Pauline Boty was one of the reasons I started writing this blog, back in February 2009. I'd just watched the Pop Goes The Easel documentary and couldn't believe this gorgeous, funny, talented lady wasn't a household name - or, at least, someone I'd come across in four years of studying art history. This Last-Year Girl about her is the second thing I ever posted (and is in drastic need of an update). The post still gets a steady stream of traffic though, especially when someone like Adam Curtis picks up on her story. It's been less of a stream, more of a gushing river this week, I think due to this story in the Observer. Wolverhampton Art Gallery are holding the first public exhibition devoted to her work, and they're hunting for some of her major paintings which seem to have vanished from the public eye, particularly Scandal '63 which is based on the famous Lewis Morley image of Christine Keeler (he also took the photograph above). If found, according to the article, "it would also, a growing body of art historians hope, help return its creator to her rightful place at the heart of the era's explosion of sexual and creative liberation, and bring to an end decades of 'wilful and conscious' exclusion by the male-dominated art establishment." Hurrah indeed to the end of that (but what took them so long?). There's also a fabulous 'Pauline Boty in Pictures' gallery on the Guardian: most of which is now on my Pinterest account.

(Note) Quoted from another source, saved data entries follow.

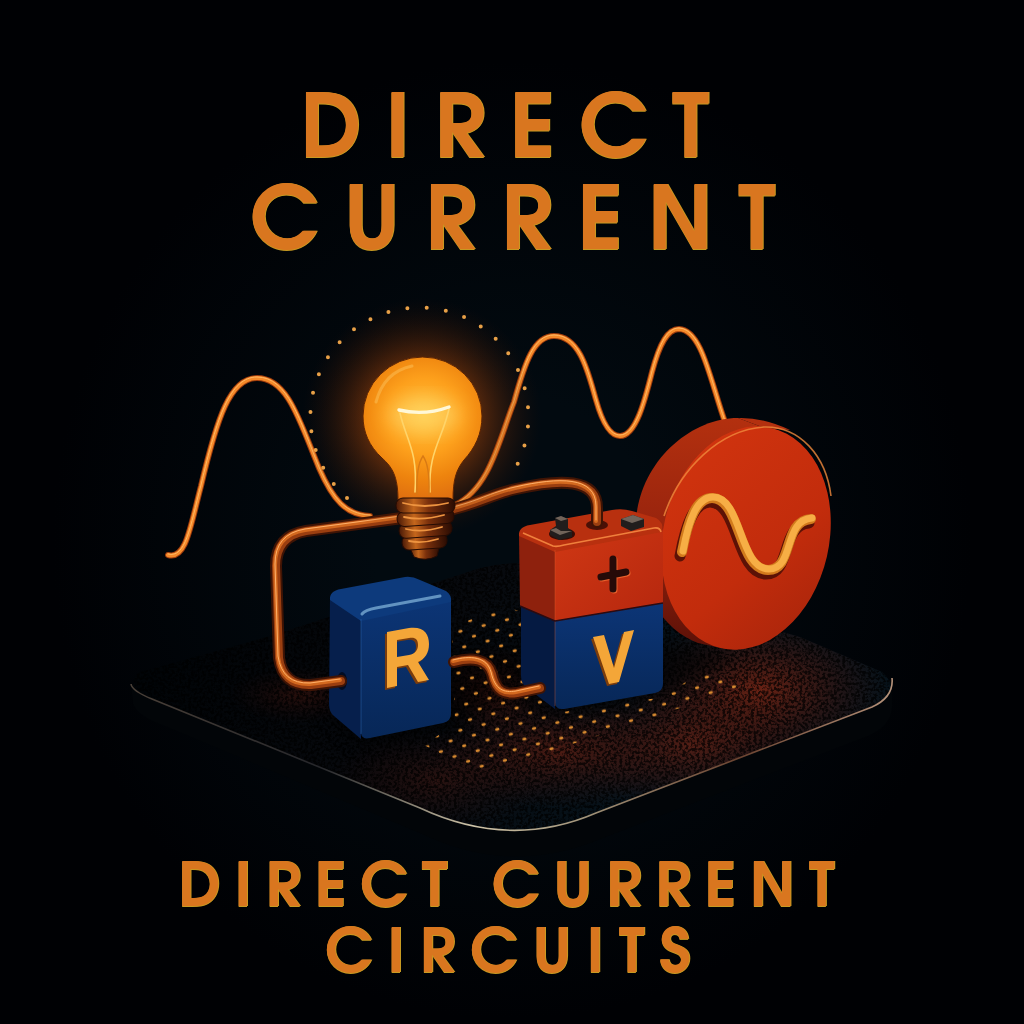
<!DOCTYPE html>
<html lang="en">
<head>
<meta charset="utf-8">
<title>Direct Current</title>
<style>
:root {
  --night: #000104;
  --haze: #020a10;
  --orange: #d9761f;
  --edge: #c79a22;
  --amber: #f4a638;
  --wave: #f58a2a;
  --red: #c92c0e;
  --red-dark: #7d1a0b;
  --blue: #0a2f6c;
  --blue-dark: #051a42;
  --blue-top: #0d3a7c;
}
* { margin: 0; padding: 0; box-sizing: border-box; }
html, body { width: 1024px; height: 1024px; overflow: hidden; background: var(--night); }
.cover {
  position: relative; width: 1024px; height: 1024px; overflow: hidden;
  background: radial-gradient(ellipse 460px 480px at 512px 540px, var(--haze) 30%, var(--night) 100%);
}
.scene { position: absolute; inset: 0; display: block; }
.title, .subtitle {
  position: absolute; inset: 0; color: var(--orange); font-weight: 700;
  font-family: "TeX Gyre Adventor", "Inter", sans-serif; line-height: 0;
  text-shadow: 1px 0 0 var(--edge), 0 1px 0 var(--edge);
}
.line { position: absolute; white-space: nowrap; font-kerning: none; }
.line::before { content: ""; display: inline-block; height: var(--cap); }
.title { --cap: 65px; font-size: 88px; }
.subtitle { --cap: 45px; font-size: 61px; }
.title .one { left: 300px; top: 92px; letter-spacing: 24px; }
.title .two { left: 250px; top: 184px; letter-spacing: 25px; }
.subtitle .one { left: 178px; top: 861px; letter-spacing: 13.8px; }
.subtitle .two { left: 325px; top: 927px; letter-spacing: 15px; }
.wire { fill: none; stroke-linecap: round; stroke-linejoin: round; }
</style>
</head>
<body>
<main class="cover">
  <svg class="scene" width="1024" height="1024" viewBox="0 0 1024 1024" role="img" aria-label="Glowing light bulb wired to a resistor block and a battery, beside a red disc with a sine wave">
    <defs>
      <radialGradient id="glow">
        <stop offset="0" stop-color="#ff8a10" stop-opacity=".75"/>
        <stop offset=".5" stop-color="#b84a08" stop-opacity=".42"/>
        <stop offset="1" stop-color="#401400" stop-opacity="0"/>
      </radialGradient>
      <radialGradient id="glass" gradientUnits="userSpaceOnUse" cx="424" cy="416" r="84">
        <stop offset="0" stop-color="#ffc23c"/>
        <stop offset=".45" stop-color="#fda01c"/>
        <stop offset=".75" stop-color="#ee840e"/>
        <stop offset="1" stop-color="#e07010"/>
      </radialGradient>
      <linearGradient id="screw">
        <stop offset="0" stop-color="#4a1906"/>
        <stop offset=".3" stop-color="#c4661c"/>
        <stop offset=".55" stop-color="#7a300c"/>
        <stop offset="1" stop-color="#2a0c03"/>
      </linearGradient>
      <linearGradient id="disc-face" x1="0" y1="0" x2="1" y2="1">
        <stop offset="0" stop-color="#d3350f"/>
        <stop offset=".6" stop-color="#c22c0c"/>
        <stop offset="1" stop-color="#a5240b"/>
      </linearGradient>
      <linearGradient id="disc-side" x1="0" y1="0" x2="0" y2="1">
        <stop offset="0" stop-color="#b3300f"/>
        <stop offset=".55" stop-color="#94220d"/>
        <stop offset="1" stop-color="#5a1007"/>
      </linearGradient>
      <linearGradient id="red-front" x1="0" y1="0" x2="1" y2="1">
        <stop offset="0" stop-color="#d03814"/>
        <stop offset="1" stop-color="#b5270e"/>
      </linearGradient>
      <linearGradient id="blue-front" x1="0" y1="0" x2="0" y2="1">
        <stop offset="0" stop-color="#0c3576"/>
        <stop offset="1" stop-color="#072757"/>
      </linearGradient>
      <linearGradient id="floor" gradientUnits="userSpaceOnUse" x1="200" y1="600" x2="620" y2="830">
        <stop offset="0" stop-color="#010407"/>
        <stop offset=".5" stop-color="#07090d"/>
        <stop offset="1" stop-color="#06121a"/>
      </linearGradient>
      <linearGradient id="rim" gradientUnits="userSpaceOnUse" x1="131" y1="0" x2="892" y2="0">
        <stop offset="0" stop-color="#4a4038"/>
        <stop offset=".25" stop-color="#25262a"/>
        <stop offset=".45" stop-color="#cfc4a8"/>
        <stop offset=".6" stop-color="#a09278"/>
        <stop offset=".8" stop-color="#6a4330"/>
        <stop offset="1" stop-color="#b5927a"/>
      </linearGradient>
      <radialGradient id="reflection">
        <stop offset="0" stop-color="#a82c10" stop-opacity=".62"/>
        <stop offset="1" stop-color="#5a1406" stop-opacity="0"/>
      </radialGradient>
      <pattern id="speckle" width="24" height="16" patternUnits="userSpaceOnUse" patternTransform="rotate(-14)">
        <g fill="#d98a30">
          <ellipse cx="6" cy="4" rx="2.2" ry="1.4"/>
          <ellipse cx="18" cy="12" rx="2.2" ry="1.4"/>
        </g>
      </pattern>
      <filter id="leather" x="0" y="0" width="1" height="1">
        <feTurbulence type="fractalNoise" baseFrequency=".35" numOctaves="2" seed="4"/>
        <feColorMatrix values="0 0 0 0 0  0 0 0 0 0  0 0 0 0 0  0 0 0 -5 2.9"/>
        <feComposite in2="SourceGraphic" operator="in"/>
      </filter>
      <filter id="soft" x="-.3" y="-.3" width="1.6" height="1.6"><feGaussianBlur stdDeviation="9"/></filter>
      <path id="floor-top" d="M140 672 Q122 684 152 699 L420 808 Q510 850 596 813 L872 707 Q904 692 882 672 L800 637 L560 568 Q520 558 480 568 L270 636 Z"/>
      <clipPath id="floor-clip"><use href="#floor-top"/></clipPath>
      <path id="wire-left" d="M341 681 L311 685 Q283 686 279 658 L276 566 Q276 536 306 531 L402 518"/>
      <path id="wire-right" d="M450 510 C480 503 490 495 516 489 C560 479 597 478 597 508 L597 522"/>
      <path id="wire-link" d="M454 662 C472 657 488 659 492 674 C496 692 505 695 517 693 L540 688"/>
      <g id="wires">
        <use href="#wire-left"/>
        <use href="#wire-right"/>
        <use href="#wire-link"/>
      </g>
      <path id="disc-wave" d="M682 552 C688 520 696 498 712 498 C741 498 738 570 768 570 C794 570 782 521 811 519"/>
      <path id="letter-r" fill-rule="evenodd" d="M387 632 L409 628 C424 626 429 634 429 644 C429 653 425 659 418 662 L429 680 L418 682 L408 665 L397 667 L397 686 L387 688 Z M397 640 L397 657 L409 655 C415 654 418 650 418 645 C418 639 415 637 409 638 Z"/>
      <path id="letter-v" d="M593 637 L604 635 L614 668 L624 632 L634 630 L619 682 L609 684 Z"/>
    </defs>

    <g id="platform">
      <path d="M131 685 L133 704 Q138 716 160 724 L422 834 Q510 876 598 840 L868 736 Q891 726 892 708 L892 680 Z" fill="#020508"/>
      <use href="#floor-top" fill="url(#floor)"/>
      <g clip-path="url(#floor-clip)">
        <ellipse cx="760" cy="690" rx="130" ry="76" fill="url(#reflection)"/>
        <ellipse cx="690" cy="745" rx="120" ry="66" fill="url(#reflection)" opacity=".75"/>
        <ellipse cx="560" cy="752" rx="130" ry="56" fill="url(#reflection)" opacity=".7"/>
        <ellipse cx="440" cy="780" rx="110" ry="50" fill="url(#reflection)" opacity=".35"/>
        <ellipse cx="300" cy="695" rx="70" ry="28" fill="url(#reflection)" opacity=".35"/>
        <ellipse cx="495" cy="690" rx="62" ry="46" fill="url(#reflection)" opacity=".6"/>
        <use href="#floor-top" filter="url(#leather)" opacity=".7"/>
        <path d="M330 712 L362 745 L455 728 L500 700 L560 716 L664 697 L740 655 L640 640 L360 660 Z" fill="#000" opacity=".55" filter="url(#soft)"/>
        <path d="M452 628 L500 606 L524 612 L524 686 L556 713 L664 697 L700 672 L748 684 L640 722 L480 774 L424 745 L455 724 Z" fill="url(#speckle)"/>
      </g>
      <path d="M131 684 Q132 691 152 699 L420 808 Q510 850 596 813 L872 707 Q894 697 892 678" fill="none" stroke="url(#rim)" stroke-width="1.6"/>
    </g>

    <g id="sine-wave" fill="none" stroke-linecap="round">
      <g stroke="#9c3a0c" stroke-width="6">
        <path id="wave-left" d="M168 555 C186 560 190 528 201 486 C217 418 230 378 257 378 C288 378 300 422 319 468 C333 500 346 515 370 516"/>
        <path id="wave-right" d="M455 505 C490 488 499 440 514 402 C525 362 534 336 554 336 C580 336 588 372 596 400 C603 425 611 436 620 436 C636 436 645 400 652 372 C660 342 668 329 679 329 C702 330 710 380 725 422"/>
      </g>
      <g stroke="#f58a2a" stroke-width="4"><use href="#wave-left"/><use href="#wave-right"/></g>
      <g stroke="#ffb765" stroke-width="1"><use href="#wave-left" y="-1"/><use href="#wave-right" y="-1"/></g>
    </g>

    <g id="disc">
      <path d="M765 428 L738 418 C690 418 640 462 636 520 C632 585 662 630 698 643 L726 649 Z" fill="url(#disc-side)"/>
      <ellipse cx="746" cy="538" rx="83" ry="113" transform="rotate(13 746 538)" fill="url(#disc-face)"/>
      <path d="M738 418 Q762 417 790 430 L765 428 Z" fill="#b3300f"/>
      <path d="M664 516 C680 468 720 430 764 427 C800 426 826 456 831 496" fill="none" stroke="#f08a3c" stroke-width="1.6" opacity=".8"/>
      <g class="wire">
        <use href="#disc-wave" x="-2" y="4" stroke="#5c1206" stroke-width="11"/>
        <use href="#disc-wave" stroke="#d27a1c" stroke-width="10"/>
        <use href="#disc-wave" x="1" y="-1" stroke="#f7ae45" stroke-width="7"/>
      </g>
    </g>

    <g id="battery" stroke-linejoin="round">
      <path d="M521 606 L555 621 L555 709 L527 688 Q521 684 521 676 Z" fill="#051a42"/>
      <path d="M555 621 L663 603 L663 684 Q663 691 655 693 L564 709 Q555 710 555 702 Z" fill="url(#blue-front)"/>
      <path d="M519 534 L555 548 L555 621 L520 606 Z" fill="#8e210d"/>
      <path d="M555 552 Q555 545 563 543 L654 526 Q663 525 663 533 L663 603 L555 621 Z" fill="url(#red-front)"/>
      <path d="M519 536 Q518 527 530 525 L612 510 Q622 508 632 511 L656 518 Q664 522 662 532 L555 552 Z" fill="#b8300f"/>
      <path d="M523 533 L553 546 Q557 547 564 545 L654 528 Q660 527 661 532" fill="none" stroke="#f0803c" stroke-width="1.6"/>
      <path d="M555 550 V706" stroke="#e8602c" opacity=".35"/>
      <path d="M520 606 L555 621 L663 603" fill="none" stroke="#2a0b12" stroke-width="1.5"/>
      <g id="terminals">
        <ellipse cx="562" cy="534" rx="13" ry="6" fill="#350b05"/>
        <path d="M550 530 L556 526 L555 518 L561 516 L568 519 L568 528 L572 531 L572 537 L559 540 L550 535 Z" fill="#211d1c"/>
        <path d="M555 518 L561 516 L568 519 L561 521 Z M550 530 L556 528 L561 531 L572 531 L560 535 Z" fill="#71645a"/>
        <path d="M621 519 L633 515 L644 519 L644 527 L631 531 L621 526 Z" fill="#211d1c"/>
        <path d="M621 519 L633 515 L644 519 L632 523 Z" fill="#71645a"/>
      </g>
      <ellipse cx="597" cy="525" rx="11" ry="5" fill="#4a1006"/>
      <path d="M613 559 V589 M601 577 L626 572" stroke="#e8602c" stroke-width="7" stroke-linecap="round" transform="translate(1 1)"/>
      <path d="M613 559 V589 M601 577 L626 572" stroke="#260a08" stroke-width="7" stroke-linecap="round"/>
      <use href="#letter-v" x="-2" y="2" fill="#7a3c0c"/>
      <use href="#letter-v" fill="#f4a638"/>
    </g>

    <g id="resistor">
      <path d="M330 597 L361 614 L361 739 L334 716 Q329 712 329 704 Z" fill="#061f4c"/>
      <path d="M361 621 Q361 613 369 611 L443 596 Q451 595 451 603 L451 714 Q451 721 443 723 L370 738 Q361 740 361 732 Z" fill="url(#blue-front)"/>
      <path d="M330 600 Q329 591 341 589 L405 577 Q412 576 420 580 L446 591 Q452 595 451 602 L361 621 Z" fill="#0d3a7c"/>
      <path d="M362 614 Q365 610 376 608 L440 596" fill="none" stroke="#7fb0d8" stroke-width="3" stroke-linecap="round" opacity=".75"/>
      <path d="M361 619 V734" stroke="#2a63a8" opacity=".55"/>
      <use href="#letter-r" x="-2" y="2" fill="#7a3c0c"/>
      <use href="#letter-r" fill="#f4a638"/>
      <ellipse cx="342" cy="681" rx="5" ry="9" fill="#020c22"/>
    </g>

    <g id="copper" class="wire">
      <use href="#wires" stroke="#3f1405" stroke-width="12"/>
      <use href="#wires" stroke="#9a3e10" stroke-width="8"/>
      <use href="#wires" x="-1" y="-1" stroke="#d4691f" stroke-width="4"/>
      <use href="#wires" x="-1" y="-2" stroke="#ffb069" stroke-width="1"/>
    </g>

    <g id="bulb">
      <circle cx="422" cy="418" r="120" fill="url(#glow)"/>
      <path d="M347 498 A109 109 0 1 1 516 467" fill="none" stroke="#e8a047" stroke-width="4" stroke-linecap="round" stroke-dasharray="0 19.3"/>
      <path d="M398 500 C398 476 392 467 382 458 C369 446 363 432 363 416 A59.5 59 0 0 1 482 416 C482 434 475 448 464 460 C456 470 453 480 453 500 Q426 508 398 500 Z" fill="url(#glass)" stroke="#5c2404" stroke-width="1"/>
      <path d="M376 402 Q384 372 412 366" fill="none" stroke="#ffd576" stroke-width="3" stroke-linecap="round" opacity=".35"/>
      <ellipse cx="424" cy="415" rx="36" ry="18" fill="#ffe27a" opacity=".5" filter="url(#soft)"/>
      <g fill="none" stroke-linecap="round">
        <path d="M400 413 C406 440 418 450 415 492 M449 409 C442 440 428 452 430 492" stroke="#ffd469" stroke-width="1.6"/>
        <path d="M417 494 Q416 466 423 456 Q430 466 429 494" stroke="#d97a14" stroke-width="1.4"/>
        <path d="M399 410 Q424 416 449 407" stroke="#fff8d8" stroke-width="3.4"/>
      </g>
      <g id="screw-base" fill="url(#screw)" stroke="#250b03" stroke-width="1">
        <path d="M409 546 L440 544 L437 556 Q426 562 414 557 Z"/>
        <rect x="402" y="534" width="45" height="15" rx="7" transform="rotate(-4 425 541)"/>
        <rect x="399" y="522" width="53" height="15" rx="7" transform="rotate(-4 425 529)"/>
        <rect x="397" y="510" width="57" height="15" rx="7" transform="rotate(-4 425 517)"/>
        <rect x="396" y="498" width="59" height="15" rx="7"/>
      </g>
      <path d="M403 503 Q424 509 448 503 M404 517 Q422 521 444 515 M406 529 Q422 533 442 527 M409 541 Q422 544 438 539" fill="none" stroke="#ee9440" stroke-width="1.8" stroke-linecap="round"/>
    </g>
  </svg>

  <h1 class="title">
    <span class="line one">DIRECT</span>
    <span class="line two">CURRENT</span>
  </h1>
  <p class="subtitle">
    <span class="line one">DIRECT CURRENT</span>
    <span class="line two">CIRCUITS</span>
  </p>
</main>
</body>
</html>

More excitement as, thanks to the Teenage blog (though I now realise that Modculture flagged it up ages ago), as there's a new Northern Soul film coming out later this year which actually looks like it might be quite good. It's directed by Elaine Constantine, and there's a book being published - based on Northern Soul fan submissions - to accompany its release.
The film release everyone seems to be excited about at the moment is, of course, The Great Gatsby. I enjoyed this Vogue piece on how Prada pieces were reworked to create costumes for the film, like this sketch inspired by the Spring/Summer 2011 collection. My personal Gatsby film obsession appears to be this scarf. If you are inspired to spend like a Fitzgerald, perhaps you could learn a thing from F. Scott's original ledgers which went online this week.
Is 'Unikko' one of the most famous patterns in the world? Retro Renovation did a lovely piece on the designer of those happy flowers, Maija Isola. She designed more than 500 patterns for Marimekko over 36 years, 28 of which are still in production today. Will Cath Kidston's Antique Rose or Red Dot pattern last so well? I was amazed to hear the company has already been around for 20 years. Life Style Etc did a very nice interview with Kidston about the brand's birthday. I love the thought of her future patterns being inspired by the Bowie exhibition! The brand name of another yet company who became famous through their patterns, Horrockses, is currently up for sale, and Liz wrote a fascinating piece speculating on the possible implications of the sale.
The map print on this 1970s Chloe dress is another amazing piece of pattern. Thanks to one of Susie's Style Bubble posts I found out that Merchant Archive have just launched an online shop, and it's full of amazing vintage from all decades. A 1930s embroidered coat? A 1930s cropped floral jacket? A 1940s stain glass print dress? Yes please, yes please, yes please. This is fantasy shopping at its very best.
And, finally, on the subject of vintage, The Rough Guide To Vintage London launched on Wednesday and I've written a piece about it - and the delights of vintage shopping in the capital - for the Rough Guides blog. I think the Merchant Archive silk dress above shows how far my vintage tastes have been honed since my first Camden Market purchase!
Have a lovely bank holiday weekend, whatever you are up to. I want to go to the Modern Movement fair at Brockwell Lido AND the Barbara Jones display at the Whitechapel AND the Blumenfeld Studio photography exhibition at Somerset House AND have a proper lie in. Weekend fun times.